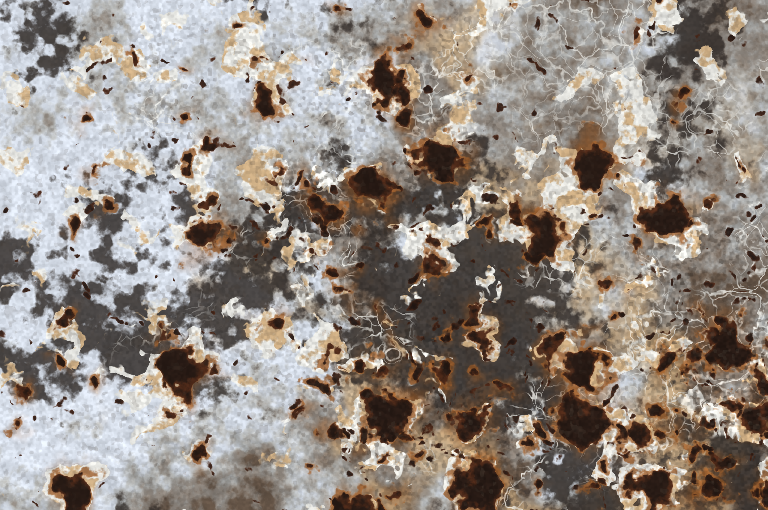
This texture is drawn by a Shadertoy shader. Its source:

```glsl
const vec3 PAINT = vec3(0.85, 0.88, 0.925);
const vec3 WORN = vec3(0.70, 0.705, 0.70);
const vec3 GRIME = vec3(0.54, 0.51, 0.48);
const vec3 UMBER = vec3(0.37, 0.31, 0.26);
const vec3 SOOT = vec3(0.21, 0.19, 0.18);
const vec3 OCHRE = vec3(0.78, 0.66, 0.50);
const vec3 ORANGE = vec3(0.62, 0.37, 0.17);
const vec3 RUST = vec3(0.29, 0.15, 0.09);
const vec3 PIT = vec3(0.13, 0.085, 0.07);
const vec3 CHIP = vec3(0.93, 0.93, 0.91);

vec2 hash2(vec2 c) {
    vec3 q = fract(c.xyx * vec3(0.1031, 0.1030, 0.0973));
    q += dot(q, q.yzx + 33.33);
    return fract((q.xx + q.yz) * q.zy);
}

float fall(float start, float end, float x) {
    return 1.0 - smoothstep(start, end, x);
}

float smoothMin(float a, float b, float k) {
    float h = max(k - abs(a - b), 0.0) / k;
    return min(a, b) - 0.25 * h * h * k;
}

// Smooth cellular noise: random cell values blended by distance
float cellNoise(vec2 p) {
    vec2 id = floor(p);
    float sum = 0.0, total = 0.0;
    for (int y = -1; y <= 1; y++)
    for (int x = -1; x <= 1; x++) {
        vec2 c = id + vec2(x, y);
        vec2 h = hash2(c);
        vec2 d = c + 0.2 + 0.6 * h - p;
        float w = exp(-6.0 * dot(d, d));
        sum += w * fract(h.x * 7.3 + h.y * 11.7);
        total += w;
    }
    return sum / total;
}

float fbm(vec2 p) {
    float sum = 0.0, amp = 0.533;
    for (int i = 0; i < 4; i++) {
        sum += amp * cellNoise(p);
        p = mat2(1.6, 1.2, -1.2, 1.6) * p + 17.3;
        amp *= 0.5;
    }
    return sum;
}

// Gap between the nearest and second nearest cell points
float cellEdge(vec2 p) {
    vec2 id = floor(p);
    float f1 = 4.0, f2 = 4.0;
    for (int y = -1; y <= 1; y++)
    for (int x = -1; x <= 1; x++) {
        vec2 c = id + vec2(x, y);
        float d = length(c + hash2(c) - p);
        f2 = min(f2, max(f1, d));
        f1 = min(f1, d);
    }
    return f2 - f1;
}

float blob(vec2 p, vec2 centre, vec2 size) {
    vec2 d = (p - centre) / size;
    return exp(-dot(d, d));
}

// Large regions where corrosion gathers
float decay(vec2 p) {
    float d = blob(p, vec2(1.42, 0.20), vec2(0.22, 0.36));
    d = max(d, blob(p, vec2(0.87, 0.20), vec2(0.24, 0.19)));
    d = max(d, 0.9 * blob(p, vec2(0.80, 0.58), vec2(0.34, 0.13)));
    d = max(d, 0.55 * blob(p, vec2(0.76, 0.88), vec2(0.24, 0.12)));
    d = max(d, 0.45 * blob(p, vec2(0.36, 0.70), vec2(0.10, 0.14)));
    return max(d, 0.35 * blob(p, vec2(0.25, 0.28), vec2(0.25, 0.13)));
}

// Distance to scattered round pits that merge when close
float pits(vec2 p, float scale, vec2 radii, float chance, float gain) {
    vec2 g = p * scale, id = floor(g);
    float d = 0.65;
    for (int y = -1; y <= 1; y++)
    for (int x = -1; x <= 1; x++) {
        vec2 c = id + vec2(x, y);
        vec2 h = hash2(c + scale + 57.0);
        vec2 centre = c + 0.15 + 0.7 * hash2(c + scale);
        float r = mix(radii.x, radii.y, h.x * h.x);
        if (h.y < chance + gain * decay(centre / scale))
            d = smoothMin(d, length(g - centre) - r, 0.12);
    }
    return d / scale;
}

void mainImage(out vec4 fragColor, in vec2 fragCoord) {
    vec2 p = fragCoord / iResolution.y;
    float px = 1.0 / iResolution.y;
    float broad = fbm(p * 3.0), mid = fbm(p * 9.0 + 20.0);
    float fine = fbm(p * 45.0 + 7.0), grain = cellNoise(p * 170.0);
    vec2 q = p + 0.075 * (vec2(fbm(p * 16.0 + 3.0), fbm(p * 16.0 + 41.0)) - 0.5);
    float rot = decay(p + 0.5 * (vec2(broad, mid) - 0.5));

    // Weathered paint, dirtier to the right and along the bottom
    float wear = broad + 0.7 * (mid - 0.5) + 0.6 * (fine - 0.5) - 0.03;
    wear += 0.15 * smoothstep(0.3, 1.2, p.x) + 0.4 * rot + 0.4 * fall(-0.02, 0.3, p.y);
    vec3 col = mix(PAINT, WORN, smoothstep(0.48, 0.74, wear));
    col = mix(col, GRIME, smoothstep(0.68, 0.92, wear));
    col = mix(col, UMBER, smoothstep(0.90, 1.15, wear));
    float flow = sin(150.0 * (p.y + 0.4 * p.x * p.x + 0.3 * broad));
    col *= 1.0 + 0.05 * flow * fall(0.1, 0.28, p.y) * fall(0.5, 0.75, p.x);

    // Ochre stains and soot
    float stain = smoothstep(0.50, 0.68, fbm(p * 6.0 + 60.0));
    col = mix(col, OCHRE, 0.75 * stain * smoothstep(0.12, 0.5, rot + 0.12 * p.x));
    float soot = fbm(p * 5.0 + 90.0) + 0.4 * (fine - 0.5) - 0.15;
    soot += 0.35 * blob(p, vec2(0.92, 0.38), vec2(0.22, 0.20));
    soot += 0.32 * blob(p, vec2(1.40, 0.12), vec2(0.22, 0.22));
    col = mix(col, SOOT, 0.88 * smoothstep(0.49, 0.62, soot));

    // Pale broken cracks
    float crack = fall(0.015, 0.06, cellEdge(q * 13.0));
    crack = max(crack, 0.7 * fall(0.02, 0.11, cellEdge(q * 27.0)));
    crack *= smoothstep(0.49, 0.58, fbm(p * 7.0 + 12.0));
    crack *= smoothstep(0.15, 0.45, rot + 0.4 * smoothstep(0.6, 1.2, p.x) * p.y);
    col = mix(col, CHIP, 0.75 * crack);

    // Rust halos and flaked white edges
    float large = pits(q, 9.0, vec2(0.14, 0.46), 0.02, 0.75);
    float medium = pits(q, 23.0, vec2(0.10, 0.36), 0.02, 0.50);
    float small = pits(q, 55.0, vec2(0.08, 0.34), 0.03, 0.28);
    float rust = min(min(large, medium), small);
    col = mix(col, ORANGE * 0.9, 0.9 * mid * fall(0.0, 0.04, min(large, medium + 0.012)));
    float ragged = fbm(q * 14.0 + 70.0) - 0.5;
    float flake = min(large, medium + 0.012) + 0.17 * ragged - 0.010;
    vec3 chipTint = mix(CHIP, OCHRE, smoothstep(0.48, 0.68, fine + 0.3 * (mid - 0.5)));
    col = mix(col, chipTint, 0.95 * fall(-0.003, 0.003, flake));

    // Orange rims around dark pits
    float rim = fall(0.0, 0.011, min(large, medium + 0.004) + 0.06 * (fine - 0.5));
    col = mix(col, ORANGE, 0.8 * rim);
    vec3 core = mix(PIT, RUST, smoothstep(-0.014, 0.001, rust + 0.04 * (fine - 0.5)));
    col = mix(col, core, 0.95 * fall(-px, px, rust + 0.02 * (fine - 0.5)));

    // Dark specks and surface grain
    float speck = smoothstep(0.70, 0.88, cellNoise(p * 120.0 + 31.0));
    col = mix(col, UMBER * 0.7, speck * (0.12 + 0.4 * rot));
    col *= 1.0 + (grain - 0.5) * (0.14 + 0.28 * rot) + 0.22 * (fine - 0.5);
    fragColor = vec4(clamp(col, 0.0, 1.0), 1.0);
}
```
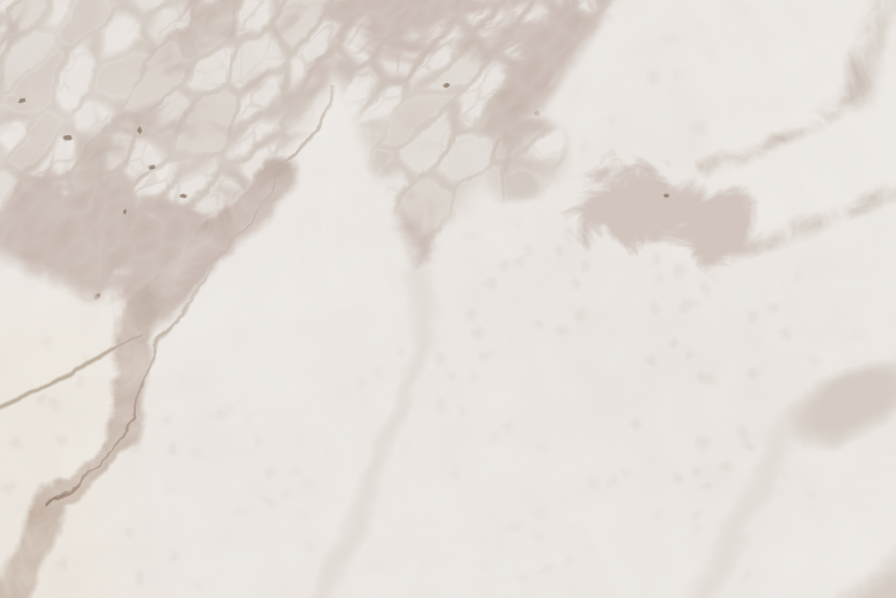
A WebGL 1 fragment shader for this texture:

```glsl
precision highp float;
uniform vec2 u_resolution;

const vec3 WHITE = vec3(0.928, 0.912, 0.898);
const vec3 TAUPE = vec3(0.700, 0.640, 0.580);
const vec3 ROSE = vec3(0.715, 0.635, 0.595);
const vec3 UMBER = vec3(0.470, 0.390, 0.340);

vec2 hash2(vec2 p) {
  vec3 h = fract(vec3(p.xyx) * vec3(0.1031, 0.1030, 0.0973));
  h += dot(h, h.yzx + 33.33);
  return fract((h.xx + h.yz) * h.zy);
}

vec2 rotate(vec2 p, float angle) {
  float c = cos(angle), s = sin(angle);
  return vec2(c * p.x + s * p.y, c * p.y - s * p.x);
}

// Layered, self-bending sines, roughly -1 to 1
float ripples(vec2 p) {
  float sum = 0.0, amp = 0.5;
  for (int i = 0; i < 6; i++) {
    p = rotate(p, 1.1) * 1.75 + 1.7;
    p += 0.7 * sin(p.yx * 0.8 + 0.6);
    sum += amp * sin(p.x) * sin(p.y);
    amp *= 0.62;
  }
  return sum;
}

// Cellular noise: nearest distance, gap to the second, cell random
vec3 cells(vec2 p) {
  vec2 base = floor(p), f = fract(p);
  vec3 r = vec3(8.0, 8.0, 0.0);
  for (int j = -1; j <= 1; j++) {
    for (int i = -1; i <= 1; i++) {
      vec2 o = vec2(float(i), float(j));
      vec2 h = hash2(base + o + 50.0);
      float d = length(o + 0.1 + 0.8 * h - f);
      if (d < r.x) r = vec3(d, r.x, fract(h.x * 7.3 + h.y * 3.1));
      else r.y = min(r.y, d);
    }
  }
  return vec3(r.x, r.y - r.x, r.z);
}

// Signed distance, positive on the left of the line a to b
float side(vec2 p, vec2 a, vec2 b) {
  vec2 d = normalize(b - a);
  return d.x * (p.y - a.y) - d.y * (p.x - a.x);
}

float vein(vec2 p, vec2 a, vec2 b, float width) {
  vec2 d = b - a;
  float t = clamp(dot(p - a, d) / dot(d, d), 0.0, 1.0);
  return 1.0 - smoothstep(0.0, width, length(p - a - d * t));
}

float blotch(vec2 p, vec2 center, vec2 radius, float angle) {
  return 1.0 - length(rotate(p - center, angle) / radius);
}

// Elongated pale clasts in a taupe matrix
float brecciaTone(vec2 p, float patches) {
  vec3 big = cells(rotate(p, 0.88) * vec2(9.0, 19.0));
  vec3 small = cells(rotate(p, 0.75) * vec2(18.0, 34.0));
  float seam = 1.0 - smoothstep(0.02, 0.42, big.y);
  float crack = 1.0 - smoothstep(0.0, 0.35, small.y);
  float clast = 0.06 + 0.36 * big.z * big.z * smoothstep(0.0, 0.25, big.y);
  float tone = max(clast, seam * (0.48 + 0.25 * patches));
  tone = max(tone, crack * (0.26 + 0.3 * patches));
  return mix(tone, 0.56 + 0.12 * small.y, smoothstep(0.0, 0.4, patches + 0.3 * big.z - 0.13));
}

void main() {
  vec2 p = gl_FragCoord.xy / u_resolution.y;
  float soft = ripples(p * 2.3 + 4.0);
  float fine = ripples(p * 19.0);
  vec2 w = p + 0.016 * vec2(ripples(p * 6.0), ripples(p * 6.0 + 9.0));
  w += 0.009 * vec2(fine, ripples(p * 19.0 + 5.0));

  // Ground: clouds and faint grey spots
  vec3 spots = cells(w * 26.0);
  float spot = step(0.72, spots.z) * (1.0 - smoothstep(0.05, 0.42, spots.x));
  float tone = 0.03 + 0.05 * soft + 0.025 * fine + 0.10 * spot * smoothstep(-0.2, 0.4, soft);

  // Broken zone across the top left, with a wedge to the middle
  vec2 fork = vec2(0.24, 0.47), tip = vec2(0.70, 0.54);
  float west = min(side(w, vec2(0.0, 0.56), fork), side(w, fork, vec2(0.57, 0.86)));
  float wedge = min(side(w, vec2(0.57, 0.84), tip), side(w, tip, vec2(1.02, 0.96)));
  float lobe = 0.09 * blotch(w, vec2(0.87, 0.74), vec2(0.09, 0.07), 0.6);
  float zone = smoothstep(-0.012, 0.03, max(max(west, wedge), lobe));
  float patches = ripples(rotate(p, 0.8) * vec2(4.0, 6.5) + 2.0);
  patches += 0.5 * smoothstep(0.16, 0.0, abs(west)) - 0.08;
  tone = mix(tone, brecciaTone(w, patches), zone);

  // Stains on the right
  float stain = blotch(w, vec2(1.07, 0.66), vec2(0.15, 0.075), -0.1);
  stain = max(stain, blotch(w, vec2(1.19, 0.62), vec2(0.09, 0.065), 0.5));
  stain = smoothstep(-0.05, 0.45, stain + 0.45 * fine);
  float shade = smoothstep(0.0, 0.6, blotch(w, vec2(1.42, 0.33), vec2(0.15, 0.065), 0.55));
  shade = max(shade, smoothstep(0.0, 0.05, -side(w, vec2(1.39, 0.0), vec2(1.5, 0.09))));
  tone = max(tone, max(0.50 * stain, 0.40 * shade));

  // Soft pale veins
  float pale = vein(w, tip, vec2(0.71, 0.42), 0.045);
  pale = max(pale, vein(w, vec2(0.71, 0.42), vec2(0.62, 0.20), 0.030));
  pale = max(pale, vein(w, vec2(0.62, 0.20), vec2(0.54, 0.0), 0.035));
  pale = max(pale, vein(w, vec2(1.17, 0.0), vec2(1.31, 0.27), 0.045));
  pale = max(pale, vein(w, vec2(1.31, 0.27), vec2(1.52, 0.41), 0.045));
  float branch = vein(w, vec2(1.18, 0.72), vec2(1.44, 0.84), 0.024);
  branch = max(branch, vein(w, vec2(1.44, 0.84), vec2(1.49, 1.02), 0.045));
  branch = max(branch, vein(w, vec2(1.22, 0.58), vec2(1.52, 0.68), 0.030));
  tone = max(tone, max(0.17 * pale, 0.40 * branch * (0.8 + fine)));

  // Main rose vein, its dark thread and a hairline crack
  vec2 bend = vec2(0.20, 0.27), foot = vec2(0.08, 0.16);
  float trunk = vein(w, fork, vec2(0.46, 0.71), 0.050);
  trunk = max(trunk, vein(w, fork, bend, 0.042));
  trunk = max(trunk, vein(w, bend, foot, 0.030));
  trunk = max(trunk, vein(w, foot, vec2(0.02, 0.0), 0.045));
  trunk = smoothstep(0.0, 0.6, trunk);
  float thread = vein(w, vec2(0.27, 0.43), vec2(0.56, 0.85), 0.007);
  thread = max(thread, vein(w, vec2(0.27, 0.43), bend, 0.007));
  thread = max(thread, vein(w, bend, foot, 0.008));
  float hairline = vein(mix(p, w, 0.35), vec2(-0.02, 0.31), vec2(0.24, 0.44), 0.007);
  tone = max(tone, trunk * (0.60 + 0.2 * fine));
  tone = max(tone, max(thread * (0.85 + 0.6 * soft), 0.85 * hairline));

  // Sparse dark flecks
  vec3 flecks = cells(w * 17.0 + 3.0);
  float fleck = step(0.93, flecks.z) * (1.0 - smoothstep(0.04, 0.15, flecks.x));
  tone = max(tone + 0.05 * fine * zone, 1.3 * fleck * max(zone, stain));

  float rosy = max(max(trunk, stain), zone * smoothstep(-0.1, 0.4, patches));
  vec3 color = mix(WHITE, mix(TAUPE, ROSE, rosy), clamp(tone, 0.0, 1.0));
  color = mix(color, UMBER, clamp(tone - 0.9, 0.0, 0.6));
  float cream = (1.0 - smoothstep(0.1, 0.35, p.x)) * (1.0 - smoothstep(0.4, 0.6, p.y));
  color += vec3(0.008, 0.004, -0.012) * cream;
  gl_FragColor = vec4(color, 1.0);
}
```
· · · ·
**How to complete this task**. Wherever the string "side" appears in the listing above, show the whole line.

**Exercise result**.
float side(vec2 p, vec2 a, vec2 b) {
  float west = min(side(w, vec2(0.0, 0.56), fork), side(w, fork, vec2(0.57, 0.86)));
  float wedge = min(side(w, vec2(0.57, 0.84), tip), side(w, tip, vec2(1.02, 0.96)));
  shade = max(shade, smoothstep(0.0, 0.05, -side(w, vec2(1.39, 0.0), vec2(1.5, 0.09))));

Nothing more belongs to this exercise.